  • The Biden proposal would eliminate this species-specific planning and reinstate the blanket rule under Section 4(d), essentially treating all threatened species as endangered once again. 

Critical Habitat Changes:

  • The 2019 revisions allow FWS and NOAA to research and share the economic impacts of a listing determination under the ESA, and it also provides flexibility in defining critical habitat, allowing the agencies leeway to only designate unoccupied areas as critical habitat if necessary. 
  • Under the Biden proposal, the agencies are no longer able to share or disseminate information on the economic impact of a listing.
  • More alarmingly, the proposal mandates that the agencies must again designate unoccupied areas as critical habitat removing key flexibility. 

Section 7 Changes:

  • The 2019 revisions to Section 7, clarified the interagency consultation process and codified alternative consultation mechanisms to provide greater efficiency and established standards to ensure effects analysis for proposed actions is limited to only “activities that are reasonably certain to occur.”
  • The Biden rule would eliminate this clarification, which will lead to a less realistic and inflexible approach that will end up harming the recovery of species. 

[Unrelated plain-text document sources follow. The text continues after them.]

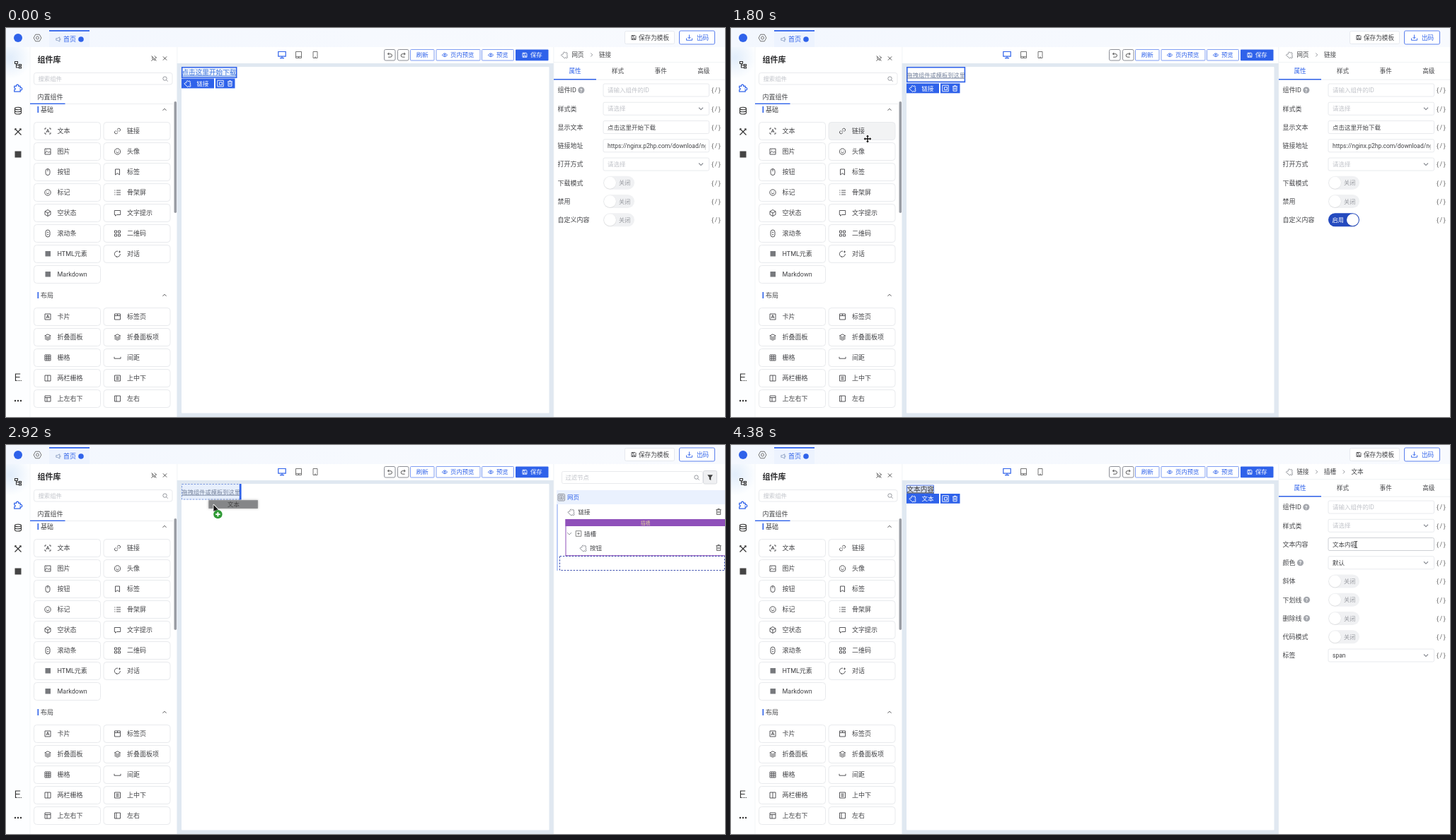
An HTML page with a canvas for the animation above (4.4 s loop, 1016 px wide and 551 px high).

```html
<!DOCTYPE html>
<html lang="zh-CN">
<head>
<meta charset="utf-8">
<title>组件库</title>
<style>
html, body { margin: 0; width: 100%; height: 100%; overflow: hidden; background: #fff; }
canvas { display: block; width: 1016px; height: 551px; }
</style>
</head>
<body>
<canvas id="stage"></canvas>
<script>
const W = 1016, H = 551, LOOP = 4400;
const cv = document.getElementById('stage');
const dpr = window.devicePixelRatio || 1;
cv.width = W * dpr;
cv.height = H * dpr;
const g = cv.getContext('2d');

const BLUE = '#2f62ea', INK = '#444548', GREY = '#8a8d94', HINT = '#c0c3c9', LINE = '#e8eaed', PURPLE = '#8f50ba';
const FONT = 'Roboto, "Noto Sans CJK SC", "Noto Sans CJK", "Noto Sans SC", sans-serif';

// Icon outlines, centred on 0,0
const BOX = 'M-4-4H4V4H-4Z';
const ICONS = {
  text: 'M-4-2V-4H-2M2-4H4V-2M4 2V4H2M-2 4H-4V2M-2 2L0-2.5 2 2M-1.3.8H1.3',
  link: 'M-1.2 1.2L1.2-1.2M-.6-2L1-3.5A2 2 0 0 1 3.8-.8L2.2.8M.6 2L-1 3.5A2 2 0 0 1-3.8.8L-2.2-.8',
  image: BOX + 'M-4 2L-1-.5 1 1.5 2.5 0 4 1.5M-2-2.2h.8',
  face: 'M4.2 0A4.2 4.2 0 1 1-4.2 0 4.2 4.2 0 1 1 4.2 0M-2 .8Q0 3 2 .8M-1.6-1.4v.8M1.6-1.4v.8',
  mouse: 'M-3-1.5A3 3 0 0 1 3-1.5V1.5A3 3 0 0 1-3 1.5ZM0-4.5V-1',
  mark: 'M-3-4H3V4L0 1.8-3 4Z',
  list: 'M-1.5-3H4.5M-1.5 0H4.5M-1.5 3H4.5M-4.2-3h1.2M-4.2 0h1.2M-4.2 3h1.2',
  cube: 'M0-4.5L4-2.3V2.3L0 4.5-4 2.3V-2.3ZM-4-2.3L0 0 4-2.3M0 0V4.5',
  bubble: 'M-4.2-3.5H4.2V2.5H-1L-3 4.2V2.5H-4.2Z',
  scroll: 'M-3-2A3 3 0 0 1 3-2V2A3 3 0 0 1-3 2ZM-1.2-1L0-2.2 1.2-1M-1.2 1L0 2.2 1.2 1',
  four: 'M-4-4h3v3h-3ZM1-4h3v3h-3ZM-4 1h3v3h-3ZM1 1h3v3h-3Z',
  talk: 'M3.8 0A4 4 0 1 1 .5-3.8M-2 3L-1 4.6M3-4.4v2.8M1.6-3h2.8',
  card: BOX + 'M-2 2L0-2.5 2 2M-1.3.8H1.3',
  tabs: BOX + 'M-4-1.5H4M0-4V-1.5',
  layers: 'M0-4.2L4.2-2 0 .2-4.2-2ZM-4.2 0L0 2.2 4.2 0M-4.2 2L0 4.2 4.2 2',
  grid: BOX + 'M-4-1.3H4M-4 1.3H4M-1.3-4V4M1.3-4V4',
  space: 'M-4.5-1.2V1.2H4.5V-1.2',
  cols: BOX + 'M0-4V4',
  rows: BOX + 'M-2-1.8H2M-2 0H2M-2 1.8H2',
  frame: BOX + 'M-4-1.5H4M-1-1.5V4',
  side: BOX + 'M-1.5-4V4',
  puzzle: 'M-4.5-2.5H-1.8A1.6 1.6 0 1 1 1.2-2.5H3.5V-.2A1.6 1.6 0 1 1 3.5 2.4V4.8H-4.5V2.5A1.3 1.3 0 1 0-4.5-.2Z',
  trash: 'M-3.8-3H3.8M-1.2-3V-4.3H1.2V-3M-2.8-3V4.2H2.8V-3M-1-1V2.2M1-1V2.2',
  copy: 'M-4.5-4.5H4.5V4.5H-4.5ZM-1.5 2.2V-1.8H2.5V2.2Z',
  eye: 'M-4 0Q0-5.4 4 0 0 5.4-4 0ZM1.1 0A1.1 1.1 0 1 1-1.1 0 1.1 1.1 0 1 1 1.1 0',
  save: 'M-3.3-3.3H2.3L3.3-2.3V3.3H-3.3ZM-1.5 3.3V1H1.5V3.3M-1.5-3.3V-1.5H1',
  down: 'M0-4V1.5M-2-.5L0 1.5 2-.5M-4 1V3.8H4V1',
  up: 'M-2.5 1.3L0-1.3 2.5 1.3',
  drop: 'M-3-1.5L0 1.5 3-1.5',
  next: 'M-1.2-2.5L1.2 0-1.2 2.5',
  close: 'M-2.6-2.6L2.6 2.6M2.6-2.6L-2.6 2.6',
  pin: 'M-3.8-3.8L3.8 3.8M1-4L4-1 1.5.2M-1.5-2L-3.2-.6.8 3.2 2 1.6M-1.2 1.4L-4 4',
  find: 'M2.2-.4A2.7 2.7 0 1 1-3.2-.4 2.7 2.7 0 1 1 2.2-.4M1.5 1.6L3.6 3.7',
  hex: 'M-2.8-4.8H2.8L5.4 0 2.8 4.8H-2.8L-5.4 0ZM2 0A2 2 0 1 1-2 0 2 2 0 1 1 2 0',
  tree: 'M-4.5-4.5h4v3h-4ZM1.5-.5h3v2h-3ZM1.5 3h3v2h-3ZM-2.5-1.5V4H1.5M-2.5.5H1.5',
  data: 'M-4.5-3A4.5 1.8 0 1 1 4.5-3 4.5 1.8 0 1 1-4.5-3V3.2A4.5 1.8 0 0 0 4.5 3.2V-3M-4.5 0A4.5 1.8 0 0 0 4.5 0',
  tools: 'M-4.5-4.5L4.5 4.5M4.5-4.5L-4.5 4.5M-4.8-2.6L-2.6-4.8M2.4-4.6L4.6-2.4',
  lang: 'M3.2-5H-3.5V4.5H-1.5M-3.5-.5H2.6M-.4 4.5h1.2M1.8 4.5h1.2M4 4.5h1',
  desk: 'M-5.2-4.5H5.2V2.2H-5.2ZM0 2.2V4.6M-3 4.6H3',
  pad: 'M-4-4.5H4V4.5H-4ZM-4 2.4H4M-.7 3.5H.7',
  phone: 'M-3-4.5H3V4.5H-3ZM-1 3.2H1',
  undo: 'M-1-3.8L-3.2-1.8-1 .2M-3.2-1.8H1A2.4 2.4 0 0 1 1 3.2H-2.5',
  redo: 'M1-3.8L3.2-1.8 1 .2M3.2-1.8H-1A2.4 2.4 0 0 0-1 3.2H2.5',
  horn: 'M-3.5-1.5H-1.5L2-3.5V3.5L-1.5 1.5H-3.5ZM3.2-1.2V1.2',
  slot: BOX + 'M0-1.8V1.8M-1.8 0H1.8',
  funnel: 'M-3.8-3.8H3.8L1.2 0V4L-1.2 2.8V0Z'
};
for (const k in ICONS) ICONS[k] = new Path2D(ICONS[k]);

function rect(x, y, w, h, fill) {
  g.fillStyle = fill;
  g.fillRect(x, y, w, h);
}
function box(x, y, w, h, r, fill, line, lw = 1) {
  g.beginPath();
  g.roundRect(x, y, w, h, r);
  if (fill) { g.fillStyle = fill; g.fill(); }
  if (line) { g.strokeStyle = line; g.lineWidth = lw; g.stroke(); }
}
function dot(x, y, r, fill) {
  g.beginPath();
  g.arc(x, y, r, 0, 7);
  g.fillStyle = fill;
  g.fill();
}
function dashed(x, y, w, h, col) {
  g.setLineDash([2.5, 1.8]);
  g.strokeStyle = col;
  g.lineWidth = 1;
  g.strokeRect(x, y, w, h);
  g.setLineDash([]);
}
function text(s, x, y, size = 9, col = INK, align = 'left', weight = 400) {
  g.font = `${weight} ${size}px ${FONT}`;
  g.textAlign = align;
  g.fillStyle = col;
  g.fillText(s, x, y + size * .37);
}
function icon(name, x, y, col = INK, k = 1, lw = .9, turn = 0) {
  g.save();
  g.translate(x, y);
  g.rotate(turn);
  g.scale(k, k);
  g.strokeStyle = col;
  g.lineWidth = lw / k;
  g.stroke(ICONS[name]);
  g.restore();
}

const BASIC = ['text 文本', 'link 链接', 'image 图片', 'face 头像', 'mouse 按钮', 'mark 标签', 'face 标记', 'list 骨架屏',
  'cube 空状态', 'bubble 文字提示', 'scroll 滚动条', 'four 二维码', '- HTML元素', 'talk 对话', '- Markdown'];
const LAYOUT = ['card 卡片', 'tabs 标签页', 'layers 折叠面板', 'layers 折叠面板项', 'grid 栅格', 'space 间距',
  'cols 两栏栅格', 'rows 上中下', 'frame 上左右下', 'side 左右'];

function section(name, y, items, hover) {
  rect(44.5, y - 4.5, 1.6, 9, BLUE);
  text(name, 49, y, 9, INK, 'left', 500);
  icon('up', 224, y);
  items.forEach((item, i) => {
    const [ic, label] = item.split(' ');
    const dx = i % 2 * 98.5, cy = y + 30.5 + (i >> 1) * 29;
    box(39.5 + dx, cy - 12.5, 94, 25, 4, label === hover ? '#f2f3f4' : '#fff', LINE);
    if (ic === '-') rect(55.5 + dx, cy - 4, 7.5, 7.5, '#77797d');
    else icon(ic, 59 + dx, cy);
    text(label, 72.5 + dx, cy);
  });
}

function shell(hover) {
  rect(0, 0, W, H, '#fff');
  let grad = g.createLinearGradient(0, 0, W, 0);
  grad.addColorStop(0, '#f3f7fe');
  grad.addColorStop(.5, '#f6f9fe');
  grad.addColorStop(1, '#f8fafe');
  rect(0, 0, W, 27, grad);
  grad = g.createRadialGradient(6, 42, 2, 6, 42, 30);
  grad.addColorStop(0, '#e3eefb');
  grad.addColorStop(1, '#fdfeff');
  rect(0, 27, 34, H - 27, grad);
  rect(33.5, 27, 1, H - 27, '#f3f5f8');

  dot(17, 14, 6, BLUE);
  icon('hex', 44.5, 14, '#666');
  rect(61, 3, 57, 24, '#edf3fe');
  rect(61, 3, 57, 1.8, BLUE);
  icon('horn', 74, 16, '#8a9cc0', .9);
  text('首页', 81, 16, 9, BLUE, 'left', 500);
  dot(106, 16, 3.8, BLUE);
  box(874.5, 4.5, 70, 18, 2, '#fff', '#e6e9ef');
  icon('save', 887, 13.5, INK, .9);
  text('保存为模板', 894, 13.5, 8.6);
  box(951.5, 4, 50, 19, 2, '#fff', '#5b80ee');
  icon('down', 965.5, 13.5, BLUE);
  text('出码', 976, 13.5, 8.6, BLUE);

  icon('tree', 17, 52, '#333', 1, 1.1);
  icon('puzzle', 16.5, 85, BLUE, 1.05, 1.2);
  icon('data', 17, 117, '#333', 1, 1.1);
  icon('tools', 17, 147, '#333', 1, 1.2);
  rect(12.5, 174.5, 9, 9, '#444');
  icon('lang', 17, 495, '#333', 1, 1.2);
  for (const x of [13, 17, 21]) dot(x, 528, 1.2, '#333');

  text('组件库', 44.5, 44.5, 11, '#2b2b2d', 'left', 700);
  icon('pin', 209, 43, '#444', .9);
  icon('close', 224.5, 43, '#444');
  box(39.5, 63.5, 195.5, 16.5, 3, '#fff', LINE);
  text('搜索组件', 45.5, 72, 8.4, HINT);
  icon('find', 225, 72, GREY);
  text('内置组件', 44.5, 97.5, 9);
  rect(34, 107, 202, .8, LINE);
  rect(34, 106.6, 49.5, 1.4, BLUE);
  section('基础', 115.5, BASIC, hover);
  section('布局', 378.5, LAYOUT);
  box(237.5, 104, 3.6, 158, 1.8, '#9a9da4');

  rect(241.5, 50, 532.5, H - 50, '#e0e8f1');
  box(248, 55, 519.5, 490.5, 1, '#fff');
  rect(241.5, 27, .8, 23, '#eef0f4');
  icon('desk', 390, 38, BLUE, 1, 1.2);
  icon('pad', 413.5, 38, '#666');
  icon('phone', 437, 38, '#666');
  for (const [ic, x] of [['undo', 534.5], ['redo', 553.5]]) {
    box(x, 30.5, 15.5, 15.5, 2, '#fff', '#8b8e96');
    icon(ic, x + 7.8, 38.3, '#444', .9);
  }
  for (const [x, w] of [[571.5, 33.5], [608, 62], [672.5, 45]]) box(x, 30.5, w, 15.5, 1, '#fff', '#7f9df2');
  text('刷新', 588.3, 38.3, 8.5, BLUE, 'center');
  icon('eye', 620, 38.3, BLUE, .9);
  text('页内预览', 628, 38.3, 8.4, BLUE);
  icon('eye', 685, 38.3, BLUE, .9);
  text('预览', 693, 38.3, 8.4, BLUE);
  box(720, 30.5, 46.5, 15.8, 1, BLUE);
  icon('save', 733, 38.3, '#fff', .9);
  text('保存', 741, 38.3, 8.4, '#fff');
  rect(773.5, 27, .8, H - 27, '#eceff4');
}

function tag(name, y) {
  rect(248, y, 46, 13.8, BLUE);
  icon('puzzle', 257.5, y + 7, '#fff', .85, .9, .75);
  text(name, 269.5, y + 7, 8.5, '#fff');
  rect(296, y, 27.5, 13.8, BLUE);
  icon('copy', 303, y + 7, '#fff', .95);
  icon('trash', 316.5, y + 7, '#fff', .9);
}
function underlined(s, y, size, col) {
  text(s, 248.5, y, size, col);
  rect(248.5, y + size * .5, s.length * size, .9, col);
}

function page(mode, over) {
  if (mode === 'link') {
    box(248.7, 55.8, 77, 14.4, 0, '#edf3fd', BLUE, 1.6);
    underlined('点击这里开始下载', 62.7, 9.65, '#3b74dd');
    tag('链接', 71.6);
  } else if (mode === 'text') {
    box(248.5, 57, 38, 11.6, 0, '#d6deef', '#5b7fe6', 1);
    underlined('文本内容', 62.7, 9.6, '#333');
    tag('文本', 69);
  } else {
    const slot = '拖拽组件或模板到这里';
    if (mode === 'slot') {
      box(248.8, 55.8, 81.6, 20.6, 0, '#fff', BLUE, 1.6);
      tag('链接', 78.5);
    } else {
      rect(248, 55, 83, 22.5, over === 'inside' ? '#a9bbf8' : '#e7effc');
      dashed(248.5, 55.5, 82, 21.5, '#7a97dd');
      if (over === 'after') rect(329.8, 55, 2.8, 22.5, BLUE);
    }
    underlined(slot, 66.5, 8.25, '#75829c');
  }
}

const mix = (a, b, k) => a + (b - a) * k;
const clamp = k => Math.max(0, Math.min(1, k));
const ease = k => k * k * (3 - 2 * k);

function toggle(y, on, dark) {
  const c = [mix(240, mix(47, 34, dark), on), mix(241, mix(98, 70, dark), on), mix(243, mix(234, 184, dark), on)];
  box(844, y - 9.5, 44, 19, 9.5, `rgb(${c})`);
  const x = mix(853.5, 878.5, on);
  dot(x, y + .4, 9, 'rgba(0,0,0,.07)');
  dot(x, y, 8.5, '#fff');
  if (on > .5) text('启用', 849.5, y, 8.2, '#fff');
  else text('关闭', 866, y, 8.2, '#9a9ca2');
}

function crumbs(names) {
  icon('puzzle', 790, 38, GREY, .85, .9, .75);
  names.forEach((n, i) => {
    const x = 799.5 + i * 38.5;
    text(n, x, 38, 8.6);
    if (i < names.length - 1) icon('next', x + 28, 38, GREY);
  });
}

// label, kind (i input, s select, t toggle), value, placeholder flag, help flag
const LINK_ROWS = [['组件ID', 'i', '请输入组件的ID', 1, 1], ['样式类', 's', '请选择', 1], ['显示文本', 'i', '点击这里开始下载'],
  ['链接地址', 'i', 'https://nginx.p2hp.com/download/nginx'], ['打开方式', 's', '请选择', 1], ['下载模式', 't'], ['禁用', 't'], ['自定义内容', 't']];
const TEXT_ROWS = [['组件ID', 'i', '请输入组件的ID', 1, 1], ['样式类', 's', '请选择', 1], ['文本内容', 'i', '文本内容'],
  ['颜色', 's', '默认', 0, 1], ['斜体', 't'], ['下划线', 't', '', 0, 1], ['删除线', 't', '', 0, 1], ['代码模式', 't'], ['标签', 's', 'span']];

function props(path, rows, on, dark, focus) {
  crumbs(path);
  rect(774, 48, W - 774, .8, '#eef0f3');
  ['属性', '样式', '事件', '高级'].forEach((n, i) => text(n, 804 + i * 60.6, 61, 8.6, i ? INK : BLUE, 'center', i ? 400 : 500));
  rect(774, 72.7, W - 774, .8, LINE);
  rect(774, 72, 60, 1.5, BLUE);
  rows.forEach(([label, kind, value, hint, help], i) => {
    const y = 88 + i * 26.25;
    text(label, 779.5, y);
    if (help) {
      const x = 779.5 + g.measureText(label).width + 7;
      dot(x, y, 4.6, '#a5a8ae');
      text('?', x, y, 7, '#fff', 'center', 600);
    }
    if (kind === 't') toggle(y, i === 7 ? on : 0, dark);
    else {
      box(844, y - 9, 149.5, 18, 2, '#fff', focus && i === 2 ? '#cdd0d5' : LINE);
      g.save();
      g.beginPath();
      g.rect(846, y - 9, 142.5, 18);
      g.clip();
      text(value, 850, y, 8.5, hint ? HINT : INK);
      g.restore();
      if (kind === 's') icon('drop', 982, y, GREY, 1, 1.1);
    }
    g.letterSpacing = '1.5px';
    text('{/}', 997, y, 9, '#666');
    g.letterSpacing = '0px';
  });
}

function outline(over) {
  const after = over === 'after';
  box(785.5, 37.5, 199, 17, 2, '#fff', LINE);
  text('过滤节点', 790.5, 46, 8.4, HINT);
  icon('find', 976, 46, GREY);
  box(985.5, 36.5, 19, 18.5, 2, '#eff0f2', '#d9dbe0');
  g.save();
  g.translate(995, 46);
  g.fillStyle = '#444';
  g.fill(ICONS.funnel);
  g.restore();
  rect(778, 64, W - 778, 20, after ? '#eaf1fe' : '#f5f6f8');
  box(780, 69.5, 9.5, 9.5, 1, null, GREY);
  icon('rows', 784.7, 74.2, GREY, .7);
  text('网页', 793, 74, 8.5, after ? BLUE : INK);
  rect(778.5, 84, 1, after ? 94 : 73, after ? '#7d9cf0' : '#eceef2');
  icon('puzzle', 799.5, 95, GREY, .85, .9, .75);
  text('链接', 808.5, 95, 8.5);
  icon('trash', 1007, 94.5, '#555', .95);
  rect(790.5, 105, W - 790.5, 10, PURPLE);
  text('插槽', 903.5, 110, 6.8, '#dccb9e', 'center');
  rect(790.5, 105, 1, 52, PURPLE);
  rect(790.5, 156.2, W - 790.5, 1, PURPLE);
  icon('drop', 796, 125.5, GREY, 1, .9);
  icon('slot', 809, 125.5, '#777', .95);
  text('插槽', 817, 125.5, 8.5);
  icon('puzzle', 816.5, 146, GREY, .85, .9, .75);
  text('按钮', 825, 146, 8.5);
  icon('trash', 1007, 145.5, '#555', .95);
  if (after) dashed(782.5, 157.5, 233, 20, '#3d4fae');
}

const ARROW = new Path2D('M0 0V9.6L2.2 7.6 3.7 11 5.2 10.3 3.7 7H6.6Z');
const MOVE = new Path2D('M0-5.4L2-3.2H.7V-.7H3.2V-2L5.4 0 3.2 2V.7H.7V3.2H2L0 5.4-2 3.2H-.7V.7H-3.2V2L-5.4 0-3.2-2V-.7H-.7V-3.2H-2Z');
const BEAM = new Path2D('M-2-4.5Q0-4.5 0-3.5 0-4.5 2-4.5M0-3.5V3.5M-2 4.5Q0 4.5 0 3.5 0 4.5 2 4.5');
function cursor(shape, x, y) {
  g.save();
  g.translate(x, y);
  g.lineJoin = 'round';
  g.strokeStyle = '#fff';
  g.lineWidth = shape === BEAM ? 2.4 : 1.6;
  g.stroke(shape);
  if (shape === BEAM) {
    g.strokeStyle = '#111';
    g.lineWidth = 1;
    g.stroke(shape);
  } else {
    g.fillStyle = '#111';
    g.fill(shape);
  }
  g.restore();
}
function ghost(x, y) {
  g.save();
  g.shadowColor = 'rgba(0,0,0,.35)';
  g.shadowBlur = 3 * dpr;
  rect(x - 7, y - 6.5, 69.5, 11.8, 'rgba(122,124,126,.82)');
  g.restore();
  text('文本', x + 28, y - .4, 8.4, '#444', 'center');
}

// Pointer path: time, x, y
const PATH = [[1040, 1022, 360], [1340, 868, 273], [1540, 866, 273], [1800, 193, 157], [1880, 190, 156], [2180, 113, 149],
  [2450, 112, 149], [2660, 287, 93], [2760, 288, 92], [3140, 302, 73], [3220, 302, 72], [3840, 302, 72], [4340, 883, 141], [4400, 883, 141]];
function pointer(t) {
  if (t <= PATH[0][0]) return null;
  const i = PATH.findIndex(p => p[0] >= t);
  const [t0, x0, y0] = PATH[i - 1], [t1, x1, y1] = PATH[i];
  const k = ease((t - t0) / (t1 - t0));
  return [mix(x0, x1, k), mix(y0, y1, k)];
}

const CLICK = 1400, DRAG = 2480, DROP = 3600;
function draw(t) {
  const p = pointer(t);
  const [x, y] = p || [-99, -99];
  const drag = t >= DRAG && t < DROP;
  const inCell = !drag && y > 133 && y < 159 && x > 39 && x < 233;
  const hover = inCell ? (x < 134 ? '文本' : x > 138 ? '链接' : '') : '';
  const over = drag && x > 248 ? (x < 331 && y < 77.5 ? 'inside' : 'after') : '';

  g.setTransform(dpr, 0, 0, dpr, 0, 0);
  shell(hover);
  page(t < CLICK ? 'link' : t < DRAG ? 'slot' : t < DROP ? 'drag' : 'text', over);

  const field = t >= DROP && x > 844 && x < 993 && y > 131 && y < 150;
  if (drag) outline(over);
  else if (t < DROP) {
    const dark = 1 - clamp((t - 1780) / 160);
    props(['网页', '链接'], LINK_ROWS, ease(clamp((t - CLICK) / 160)), dark);
  } else props(['链接', '插槽', '文本'], TEXT_ROWS, 0, 0, field);

  if (!p) return;
  if (drag) {
    ghost(x, y);
    cursor(ARROW, x, y);
    if (over) {
      dot(x + 6, y + 13.5, 6.2, '#2f9a35');
      rect(x + 2.8, y + 12.6, 6.4, 1.8, '#fff');
      rect(x + 5.1, y + 10.3, 1.8, 6.4, '#fff');
    }
  } else cursor(inCell ? MOVE : field ? BEAM : ARROW, x, y);
}

const start = performance.now();
function tick() {
  draw((performance.now() - start) % LOOP);
  requestAnimationFrame(tick);
}
tick();
</script>
</body>
</html>
```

On August 1, 2023, Senator Daines sent a letter to the FWS and NOAA asking for a comment period extension for the three rules that would roll back the Trump administration’s ESA reforms.